But he denied that the Government had guaranteed a market for coal, insisting that the industry's future lay in its own hands.
The gas ban will block the development of 36 projects involving 12,000 megawatts of capacity - enough to displace 30 million tonnes of coal.
Ralph Hodge, the chairman of Enron Europe, one of the world's biggest gas station developers, said: "Consumers, the economy and the environment will be the losers, with higher-than-needed electricity costs, significant job losses and much higher emissions of greenhouse gases."
The Confederation of British Industry also criticised the lack of any set timescale for lifting the gas ban. Friends of the Earth said that the White Paper "does not amount to a sustainable energy policy for the future".
But the Confederation of United Kingdom Coal Producers welcomed the energy review, saying it would level the playing field and mean lower prices. The Electricity Association also broadly supported the decision to introduce new competitive trading arrangements.

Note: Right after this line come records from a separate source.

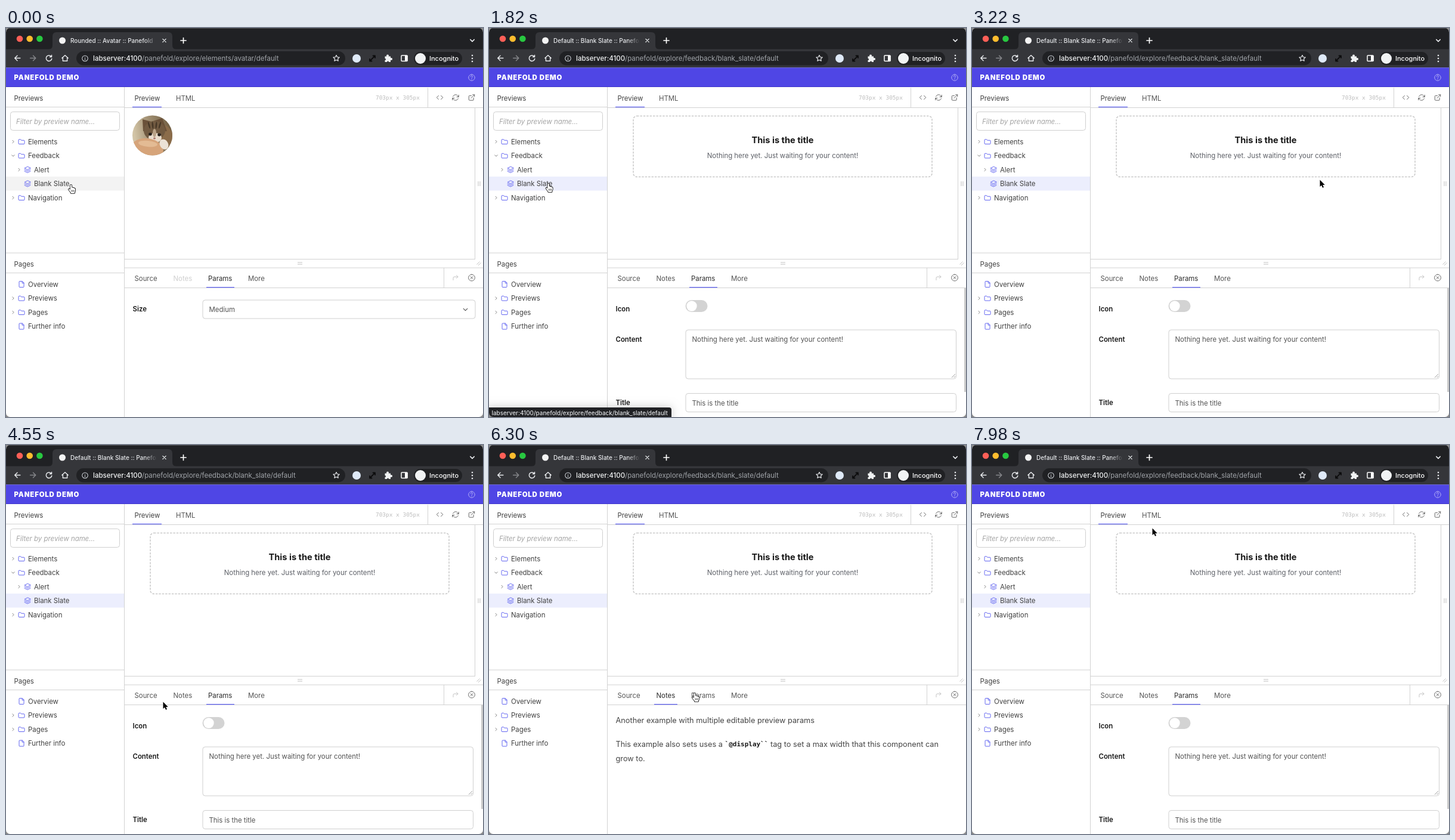
These frames come from a looping animation (800 by 652 pixels, 8000 ms). An HTML page with a canvas:

```html
<!DOCTYPE html>
<html lang="en">
<head>
<meta charset="utf-8">
<title>Component preview</title>
<style>
  html, body { margin: 0; width: 100%; height: 100%; overflow: hidden; background: #fff; }
  canvas { display: block; width: 800px; height: 652px; }
</style>
</head>
<body>
<canvas id="stage"></canvas>
<script>
const W = 800, H = 652, LOOP = 8000, STEP = 70;
const SANS = 'Inter, "Open Sans", sans-serif';
const MONO = '"DejaVu Sans Mono", monospace';
const INDIGO = '#4f46e5', ACCENT = '#6366f1', LINE = '#d2d2d2', INK = '#404040', SOFT = '#a3a3a3';
const BAR = '#35363a', DARK = '#202124';
const HOST = 'labserver:4100';

// Scene changes in ms
const STATUS_ON = 210, LOADED = 1470, STATUS_WIDE = 1680;
const NOTES_ON = 4830, NOTES_OFF = 6510;

// Pointer hot spot: time, x, y
const PATH = [
  [0, 109, 263], [420, 99.5, 261], [2380, 99.5, 261], [3080, 583.5, 254.5],
  [4200, 583.5, 254.5], [4550, 263.5, 430.5], [4740, 295, 416],
  [6020, 295, 416], [6230, 345, 416], [6650, 345, 416],
  [7140, 470, 505], [7420, 400, 470], [7980, 302.5, 139.5]
];

const canvas = document.getElementById('stage');
const c = canvas.getContext('2d');
const dpr = window.devicePixelRatio || 1;
canvas.width = W * dpr;
canvas.height = H * dpr;

function rect(x, y, w, h, fill) {
  c.fillStyle = fill;
  c.fillRect(x, y, w, h);
}

function round(x, y, w, h, r, fill, stroke, lw = 1) {
  c.beginPath();
  c.roundRect(x, y, w, h, r);
  if (fill) { c.fillStyle = fill; c.fill(); }
  if (stroke) { c.strokeStyle = stroke; c.lineWidth = lw; c.stroke(); }
}

function oval(x, y, rx, ry, turn, fill) {
  c.beginPath();
  c.ellipse(x, y, rx, ry, turn, 0, 7);
  c.fillStyle = fill;
  c.fill();
}

const disc = (x, y, r, fill) => oval(x, y, r, r, 0, fill);

// y is the middle of the capitals
function text(s, x, y, { size = 11.4, weight = 400, color = INK, font = SANS, align = 'left', style = '', gap = 0 } = {}) {
  c.font = `${style} ${weight} ${size}px ${font}`;
  c.textAlign = align;
  c.letterSpacing = gap + 'px';
  c.fillStyle = color;
  c.fillText(s, x, y + size * 0.36);
  return c.measureText(s).width;
}

// Icons are drawn on a 24 unit grid centred on x, y
const ICONS = {
  folder: 'M2 6.500a2 2 0 0 1 2-2h5l2.500 3H20a2 2 0 0 1 2 2V18a2 2 0 0 1-2 2H4a2 2 0 0 1-2-2z',
  file: 'M14 2H6a2 2 0 0 0-2 2v16a2 2 0 0 0 2 2h12a2 2 0 0 0 2-2V8zM14 2v6h6',
  layers: 'M12 2 2 7l10 5 10-5zM2 12l10 5 10-5M2 17l10 5 10-5',
  right: 'M9 6l6 6-6 6',
  down: 'M6 9l6 6 6-6',
  cross: 'M5 5l14 14M19 5 5 19',
  plus: 'M12 3v18M3 12h18',
  back: 'M21 12H4M12 4l-8 8 8 8',
  forward: 'M3 12h17M12 4l8 8-8 8',
  reload: 'M20 7a9.500 9.500 0 1 0 1.500 7M21 2v6h-6',
  home: 'M2 12 12 3l10 9M5 10v11h14V10',
  info: 'M12 2a10 10 0 1 0 .01 0M12 11v6M12 7v.5',
  help: 'M12 2a10 10 0 1 0 .01 0M9 9a3 3 0 1 1 4.500 2.600q-1.500.9-1.500 2.400M12 17v.5',
  close: 'M12 2a10 10 0 1 0 .01 0M8.500 8.500l7 7M15.500 8.500l-7 7',
  star: 'M12 2l3.100 6.500 7 .9-5.100 4.900 1.300 7.100L12 18l-6.300 3.400L7 14.300 1.900 9.400l7-.9z',
  code: 'M16 18l6-6-6-6M8 6l-6 6 6 6',
  sync: 'M22 4v6h-6M2 20v-6h6M3.500 9a9 9 0 0 1 15-3.400L22 10M2 14l3.500 4.400A9 9 0 0 0 20.500 15',
  open: 'M18 13v6a2 2 0 0 1-2 2H5a2 2 0 0 1-2-2V8a2 2 0 0 1 2-2h6M15 3h6v6M10 14 21 3',
  turn: 'M15 14l5-5-5-5M4 20v-7a4 4 0 0 1 4-4h12',
  grow: 'M14 3h7v7M10 21H3v-7M21 3 3 21'
};
for (const k in ICONS) ICONS[k] = new Path2D(ICONS[k]);

function icon(name, x, y, size, color, lw = 1) {
  c.save();
  c.translate(x, y);
  c.scale(size / 24, size / 24);
  c.translate(-12, -12);
  c.strokeStyle = color;
  c.lineWidth = lw * 24 / size;
  c.lineCap = c.lineJoin = 'round';
  c.stroke(ICONS[name]);
  c.restore();
}

function browser(loaded) {
  rect(0, 0, W, 66, DARK);
  rect(0, 0, W, 1, '#4d4e51');
  ['#ff5f57', '#febc2e', '#28c840'].forEach((col, i) => disc(23 + i * 16.7, 18, 5.300, col));
  rect(0, 35.500, W, 30.500, BAR);
  c.beginPath();
  c.moveTo(71, 36);
  c.quadraticCurveTo(78, 36, 78, 29);
  c.lineTo(78, 14);
  c.quadraticCurveTo(78, 7, 85, 7);
  c.lineTo(272, 7);
  c.quadraticCurveTo(279, 7, 279, 14);
  c.lineTo(279, 29);
  c.quadraticCurveTo(279, 36, 286, 36);
  c.fillStyle = BAR;
  c.fill();
  disc(94.500, 21, 5.500, '#f4f4f4');

  c.save();
  c.beginPath();
  c.rect(105, 8, 148, 26);
  c.clip();
  text(loaded ? 'Default :: Blank Slate :: Panefold' : 'Rounded :: Avatar :: Panefold', 108, 21,
    { size: 10, weight: 500, color: '#e8eaed' });
  c.restore();
  const fade = c.createLinearGradient(232, 0, 253, 0);
  fade.addColorStop(0, 'rgba(53,54,58,0)');
  fade.addColorStop(1, BAR);
  rect(232, 10, 22, 24, fade);
  icon('cross', 265.500, 21, 9, '#e8eaed', 1.400);
  icon('plus', 297.500, 21, 12, '#fff', 1.700);
  icon('down', 782, 21, 13, '#e8eaed', 1.500);

  icon('back', 19, 50.500, 13, '#e8eaed', 1.400);
  icon('forward', 45.500, 50.500, 13, '#85868a', 1.400);
  icon('reload', 72, 50.500, 12, '#e8eaed', 1.500);
  icon('home', 99, 50.500, 12.500, '#e8eaed', 1.400);
  round(118, 39, 451, 23.500, 12, DARK);
  icon('info', 132.500, 51, 11.500, '#bdc1c6', 1.100);
  const url = { size: 11.500, color: '#a0a4a9' };
  const w = text(HOST, 146, 50.500, { size: 11.500, weight: 500, color: '#f1f3f4' });
  text('/panefold/explore/' + (loaded ? 'feedback/blank_slate' : 'elements/avatar') + '/default', 146 + w, 50.500, url);
  icon('star', 554, 50.500, 12, '#e8eaed', 1.200);

  disc(588, 51, 7, '#dfeaf8');
  icon('grow', 614.500, 51, 12, '#0c0c0d', 1.800);
  rect(635.500, 47.500, 9.500, 9.500, '#f1f3f4');
  disc(640, 46.500, 2, '#f1f3f4');
  disc(646, 52, 2, '#f1f3f4');
  disc(635.500, 52.500, 1.600, BAR);
  disc(640.500, 57, 1.600, BAR);
  round(663, 46, 10, 9.500, 1, null, '#fff', 1.500);
  rect(669, 46, 4.500, 9.500, '#fff');
  round(684, 40, 81, 22, 11, DARK);
  disc(695, 51, 9, '#f1f3f4');
  text('Incognito', 710, 51, { size: 11, weight: 500, color: '#fff' });
  [46, 51, 56].forEach(y => disc(782, y, 1.300, '#e8eaed'));
}

function header() {
  rect(0, 65.500, W, 1, '#2c2a52');
  rect(0, 66.500, W, 32.500, INDIGO);
  rect(0, 98, W, 1, '#4038ca');
  text('PANEFOLD DEMO', 13.500, 83, { weight: 900, color: '#fff', gap: 0.850 });
  icon('help', 781, 83, 12.500, '#b9b5f6');
}

function branch(y, label, x, kind, arrow) {
  if (arrow) icon(arrow, x - 14, y, 9, '#777', 0.900);
  icon(kind, x, y, 12, ACCENT, 1);
  text(label, x + 11, y);
}

function sidebar(loaded, hover) {
  text('Previews', 13.500, 118);
  rect(0, 132, 198, 1, LINE);
  round(7.500, 140.500, 183, 31, 4, '#fff', '#cfcfcf');
  text('Filter by preview name...', 17, 156.500, { color: SOFT, style: 'italic' });
  if (loaded || hover) rect(0, 249, 198, 23.500, loaded ? '#eceefd' : '#f3f3f3');
  branch(190.500, 'Elements', 26, 'folder', 'right');
  branch(214, 'Feedback', 26, 'folder', 'down');
  branch(237.500, 'Alert', 36, 'layers', 'right');
  branch(261, 'Blank Slate', 36, 'layers');
  branch(284.500, 'Navigation', 26, 'folder', 'right');
  rect(0, 376.500, 198, 1, LINE);
  text('Pages', 13.500, 395.500);
  rect(0, 410, 198, 1, LINE);
  branch(429.500, 'Overview', 26, 'file');
  branch(453, 'Previews', 26, 'folder', 'right');
  branch(476.500, 'Pages', 26, 'folder', 'right');
  branch(500, 'Further info', 26, 'file');
  rect(198, 99, 1, H - 99, LINE);
}

function kitten() {
  c.save();
  c.beginPath();
  c.arc(245.500, 180, 33.500, 0, 7);
  c.clip();
  const back = c.createLinearGradient(214, 170, 278, 160);
  back.addColorStop(0, '#d2c4a6');
  back.addColorStop(0.350, '#a8977a');
  back.addColorStop(1, '#6d5a3f');
  rect(210, 145, 72, 72, back);
  oval(269, 184, 12, 22, -0.300, '#8b6c4a');
  c.fillStyle = '#6a5139';
  c.beginPath();
  c.moveTo(230, 173);
  c.lineTo(229, 153);
  c.lineTo(244, 157);
  c.lineTo(262, 151);
  c.lineTo(270, 173);
  c.fill();
  oval(249, 172, 18, 16, 0, '#715a41');
  [-9, -3, 3, 9].forEach(d => oval(249 + d, 163, 1.300, 6, d * 0.030, '#463726'));
  oval(250, 184, 11, 8, 0, '#e9ddcd');
  oval(249, 176, 3, 7, 0, '#b9a388');
  oval(242, 178, 2.800, 2.400, 0, '#25201b');
  oval(257, 179, 2.800, 2.400, 0, '#25201b');
  oval(249, 185, 2, 1.400, 0, '#a87469');
  oval(237, 203, 27, 18, 0.150, '#d6a47a');
  oval(238, 194, 16, 5, 0.100, '#e3bb94');
  oval(265, 195, 7, 9, -0.500, '#ece2d6');
  c.restore();
}

function blankSlate() {
  c.setLineDash([3.500, 1.900]);
  round(242, 147.500, 501, 102, 6, null, '#c9c9c9', 1.500);
  c.setLineDash([]);
  text('This is the title', 492.500, 187.500, { size: 14.600, weight: 700, color: '#181818', align: 'center' });
  text('Nothing here yet. Just waiting for your content!', 492.500, 214, { color: '#5c5f66', align: 'center' });
}

function preview(loaded) {
  text('Preview', 215.500, 118);
  text('HTML', 285, 118, { color: '#555' });
  text('703px x 305px', 620, 116.500, { size: 9.450, color: '#bdbdbd', font: MONO });
  rect(707, 100, 1, 33, LINE);
  icon('code', 727.500, 116.500, 12.500, '#666');
  icon('sync', 754, 116.500, 12.500, '#666');
  icon('open', 781, 116.500, 12.500, '#666');
  rect(199, 133, W - 199, 1, LINE);
  rect(212, 131.800, 49, 1.300, ACCENT);
  rect(786, 133, 1, 255, LINE);
  rect(199, 387, 588, 1, LINE);
  rect(489, 392.500, 8, 1, '#c2c2c2');
  rect(489, 395.500, 8, 1, '#c2c2c2');
  rect(791.500, 257, 1, 8, '#c2c2c2');
  rect(794.500, 257, 1, 8, '#c2c2c2');
  c.strokeStyle = '#c2c2c2';
  c.lineWidth = 1;
  c.beginPath();
  c.moveTo(789.500, 396.500);
  c.lineTo(794.500, 391.500);
  c.moveTo(792, 398);
  c.lineTo(796.500, 393.500);
  c.stroke();
  loaded ? blankSlate() : kitten();
}

const label = (s, y) => text(s, 212.500, y, { weight: 600, color: '#181818' });
const field = (y, w, h) => round(330, y, w, h, 4, '#fff', '#cfcfcf');

function params(loaded) {
  const value = { color: '#525252' };
  if (!loaded) {
    label('Size', 471);
    field(456, 457, 31);
    text('Medium', 340.500, 472, value);
    icon('down', 770.500, 472, 13, '#555', 1.200);
    return;
  }
  label('Icon', 471);
  round(329.500, 456, 37, 20, 10, '#d3d3d3');
  disc(340, 466, 8.700, '#fff');
  label('Content', 521.500);
  field(506, 453.500, 82);
  text('Nothing here yet. Just waiting for your content!', 340.500, 522, value);
  c.strokeStyle = '#888';
  c.lineWidth = 0.800;
  c.beginPath();
  c.moveTo(776, 586);
  c.lineTo(782, 580);
  c.moveTo(779.500, 586);
  c.lineTo(782, 583.500);
  c.stroke();
  label('Title', 628);
  field(612.500, 453.500, 31);
  text('This is the title', 340.500, 628.500, value);
  rect(797, 436, 3, 174, '#cbcbcb');
}

function notes() {
  const body = { size: 12.750, color: '#454545' };
  text('Another example with multiple editable preview params', 212.500, 461.500, body);
  let x = 212.500;
  x += text('This example also sets uses a ', x, 501.500, body);
  x += text('`@display``', x, 501.500, { size: 11, weight: 700, color: '#181818', font: MONO });
  text(' tag to set a max width that this component can', x, 501.500, body);
  text('grow to.', 212.500, 525, body);
}

function panel(loaded, onNotes) {
  rect(199, 401.500, W - 199, 1, LINE);
  rect(199, 435, W - 199, 1, LINE);
  text('Source', 215.500, 420, { color: '#555' });
  text('Notes', 280.500, 420, { color: !loaded ? '#cfcfcf' : onNotes ? '#2b2b2b' : '#555' });
  text('Params', 339, 420, { color: onNotes ? '#555' : '#2b2b2b' });
  text('More', 406, 420, { color: '#555' });
  rect(onNotes ? 277 : 336, 434, onNotes ? 39 : 47, 1.300, ACCENT);
  rect(734, 402, 1, 33, LINE);
  icon('turn', 754, 418.500, 12, '#c4c4c4');
  icon('close', 781, 418.500, 13, '#666');
  onNotes ? notes() : params(loaded);
}

function status(t) {
  const wide = t >= STATUS_WIDE;
  const w = wide ? 306 : 265.500;
  c.save();
  c.globalAlpha = Math.min(1, (t - STATUS_ON + STEP) / 140);
  c.shadowColor = 'rgba(0,0,0,.22)';
  c.shadowBlur = 16 * dpr;
  round(-4, 636, w + 4, 20, 4, DARK);
  c.shadowColor = 'transparent';
  text(`${HOST}/panefold/explore/feedback/${wide ? 'blank_slate' : '...'}/default`, 4.500, 645,
    { size: 9.900, weight: 500, color: '#dfe1e4' });
  c.restore();
}

function pointerAt(t) {
  let i = 1;
  while (i < PATH.length - 1 && PATH[i][0] < t) i++;
  const [t0, x0, y0] = PATH[i - 1], [t1, x1, y1] = PATH[i];
  const k = Math.min(1, (t - t0) / (t1 - t0));
  const e = k * k * (3 - 2 * k);
  return [x0 + (x1 - x0) * e, y0 + (y1 - y0) * e];
}

function isLink(x, y) {
  const within = (a, b) => x >= a && x <= b;
  if (y > 402 && y < 435) return within(212, 257) || within(277, 316) || within(336, 383) || within(403, 437);
  if (y > 100 && y < 133) return within(212, 261) || within(281, 320);
  return x < 198 && y > 178 && y < 296;
}

const ARROW = new Path2D('M0 0V11.600L2.700 9.200 4.500 13.300 6.500 12.400 4.700 8.400H8.300Z');
const HAND = new Path2D('M-1.300 1Q-1.300-.2 0-.2T1.300 1V4.600Q2.600 3.900 3.400 5 4.700 4.500 5.400 5.700 7.100 5.400 7.200 7.100V9.500Q7 11.500 6 12.300V14H-.2V12.800Q-2.200 11-3.800 8.200C-4.800 6.600-2.900 5.900-1.300 7.900Z');

function pointer(x, y) {
  const link = isLink(x, y);
  c.save();
  c.translate(x, y);
  c.lineJoin = 'round';
  c.lineWidth = 1.600;
  c.strokeStyle = link ? '#000' : '#fff';
  c.fillStyle = link ? '#fff' : '#000';
  c.stroke(link ? HAND : ARROW);
  c.fill(link ? HAND : ARROW);
  if (link) {
    c.lineWidth = 0.700;
    c.beginPath();
    [1, 3, 5].forEach(d => { c.moveTo(d, 8.500); c.lineTo(d, 11.500); });
    c.stroke();
  }
  c.restore();
}

function draw(t) {
  const loaded = t >= LOADED;
  const [x, y] = pointerAt(t);
  const hover = x < 198 && y > 249 && y < 273;
  c.setTransform(dpr, 0, 0, dpr, 0, 0);
  rect(0, 0, W, H, '#8a8a8a');
  c.save();
  c.beginPath();
  c.roundRect(0, 0, W, H, 7);
  c.clip();
  rect(0, 0, W, H, '#fff');
  browser(loaded);
  header();
  sidebar(loaded, hover);
  preview(loaded);
  panel(loaded, t >= NOTES_ON && t < NOTES_OFF);
  if (t >= STATUS_ON && hover) status(t);
  c.restore();
  pointer(x, y);
}

const start = performance.now();
function tick() {
  const t = (performance.now() - start) % LOOP;
  draw(Math.floor(t / STEP) * STEP);
  requestAnimationFrame(tick);
}
tick();
</script>
</body>
</html>
```
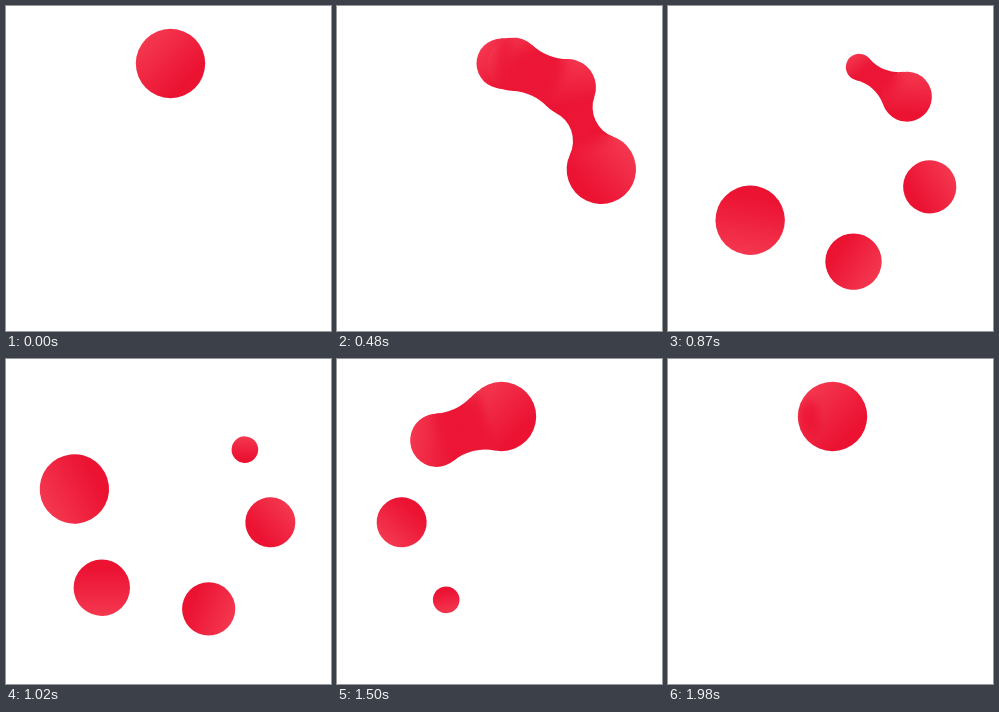
Animation, 325 px wide and 325 px high, one loop 2130 ms. Source, as an HTML page with a canvas:

```html
<!DOCTYPE html>
<html>
<head>
<meta charset="utf-8">
<style>
  html, body { margin: 0; width: 100%; height: 100%; overflow: hidden; background: #fff; }
  canvas { display: block; }
</style>
</head>
<body>
<canvas id="stage" width="325" height="325"></canvas>
<script>
const ctx = document.getElementById('stage').getContext('2d');
const CX = 164.5, CY = 157.5, ORBIT = 100;
const TURN = 1440, LOOP = 2130, STEP = 30, LAST = 1980;
const LIGHT = '#f4374f', DARK = '#eb1232', JOINT = '#ed1535';
// Radius, delay and sideways shift of the orbit.
const drops = [[34.7, 0, 0], [28.2, 180, 1.5], [26.6, 360, 0], [25, 540, 0], [13.3, 690, 0]]
  .map(([r, delay, shift]) => ({ r, delay, shift }));

function place(drop, t) {
  const u = Math.min(1, Math.max(0, (t - drop.delay) / TURN));
  drop.angle = 2 * Math.PI * u * u * (3 - 2 * u);
  drop.x = CX + drop.shift + ORBIT * Math.sin(drop.angle);
  drop.y = CY - ORBIT * Math.cos(drop.angle);
}

function drawDrop({ x, y, r, angle }) {
  ctx.save();
  ctx.translate(x, y);
  ctx.rotate(angle);
  const k = r * 0.7;
  const fill = ctx.createLinearGradient(-k, -k, k, k);
  fill.addColorStop(0, LIGHT);
  fill.addColorStop(0.85, DARK);
  ctx.fillStyle = fill;
  ctx.beginPath();
  ctx.arc(0, 0, r, 0, 2 * Math.PI);
  ctx.fill();
  ctx.restore();
}

// Joins two drops with a neck whose sides are arcs tangent to both;
// the closer the drops, the flatter the arcs.
function drawNeck(a, b) {
  const dx = b.x - a.x, dy = b.y - a.y, d = Math.hypot(dx, dy);
  if (d <= Math.abs(a.r - b.r) + 0.01) return;
  const rho = 60 * Math.exp((a.r + b.r - d) / 40);
  const p = a.r + rho, q = b.r + rho;
  const x = (p * p - q * q + d * d) / (2 * d);
  const h = Math.sqrt(p * p - x * x);
  if (!(h > 0) || (h < rho && x > 0 && x < d)) return;
  const toA = Math.atan2(h, -x), toB = Math.atan2(h, d - x);
  ctx.save();
  ctx.translate(a.x, a.y);
  ctx.rotate(Math.atan2(dy, dx));
  ctx.fillStyle = JOINT;
  ctx.beginPath();
  ctx.arc(x, h, rho, -toA, -toB);
  ctx.arc(x, -h, rho, toB, toA);
  ctx.fill();
  ctx.restore();
}

function drawNecks() {
  drops.forEach((a, i) => drops.slice(i + 1).forEach(b => drawNeck(a, b)));
}

function frame(now) {
  const t = Math.min(LAST, Math.floor(now % LOOP / STEP) * STEP);
  drops.forEach(drop => place(drop, t));
  ctx.clearRect(0, 0, 325, 325);
  drawNecks();
  [...drops].reverse().forEach(drawDrop);
  // Soften the colour where drops meet, without growing the outline.
  ctx.save();
  ctx.globalCompositeOperation = 'source-atop';
  ctx.filter = 'blur(6px)';
  drawNecks();
  ctx.restore();
  requestAnimationFrame(frame);
}
requestAnimationFrame(frame);
</script>
</body>
</html>
```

PowerGen has agreed to sell 4,000 megawatts of capacity, and National Power said it expected to be able to agree acceptable disposal terms. The regulator, Professor Stephen Littlechild, has recommended it sell 6,000 megawatts - equivalent to three big stations.
- 1 Half of young women unable to ‘locate vagina’ and 65% find it difficult to say the word
- 2 Perez Hilton apologises for Jennifer Lawrence naked photo leak
- 3 A teacher speaks out: 'I'm effectively being forced out of a career that I wanted to love'
- 4 Mexican woman becomes world’s 'oldest person' at 127
- 5 Jennifer Lawrence 'naked sex video' will be leaked threatens 4Chan celebrity photo hacker
Rotherham child sex abuse scandal: Labour Home Office to be probed over what Tony Blair's government knew - and when
What do immigrants really think of Britain? Polish immigrant's Reddit post goes viral
Ashya King: Parents of five-year-old boy refused permission to visit him in hospital and denied bail at Spanish court
With Douglas Carswell joining Ukip, my party has taken another giant step forward
When elitism grips the top of British society to this extent, there is only one answer: abolish private schools
Ashya King: 'Cruel NHS has not given us the treatment we need', says father of five-year-old with brain tumour who fled to Spain
iJobs Money & Business
£40000 - £50000 per annum + benefits+bonus+package: Harrington Starr: SQL Impl...
£85000 per annum: Harrington Starr: Head of IT (Windows, Server, VMware, SAN, ...
£40000 - £50000 per annum: Harrington Starr: You will not be expected to hav...
£500 per day: Harrington Starr: SQL DBA/Developer SQL, C#, VBA, Data Warehousi...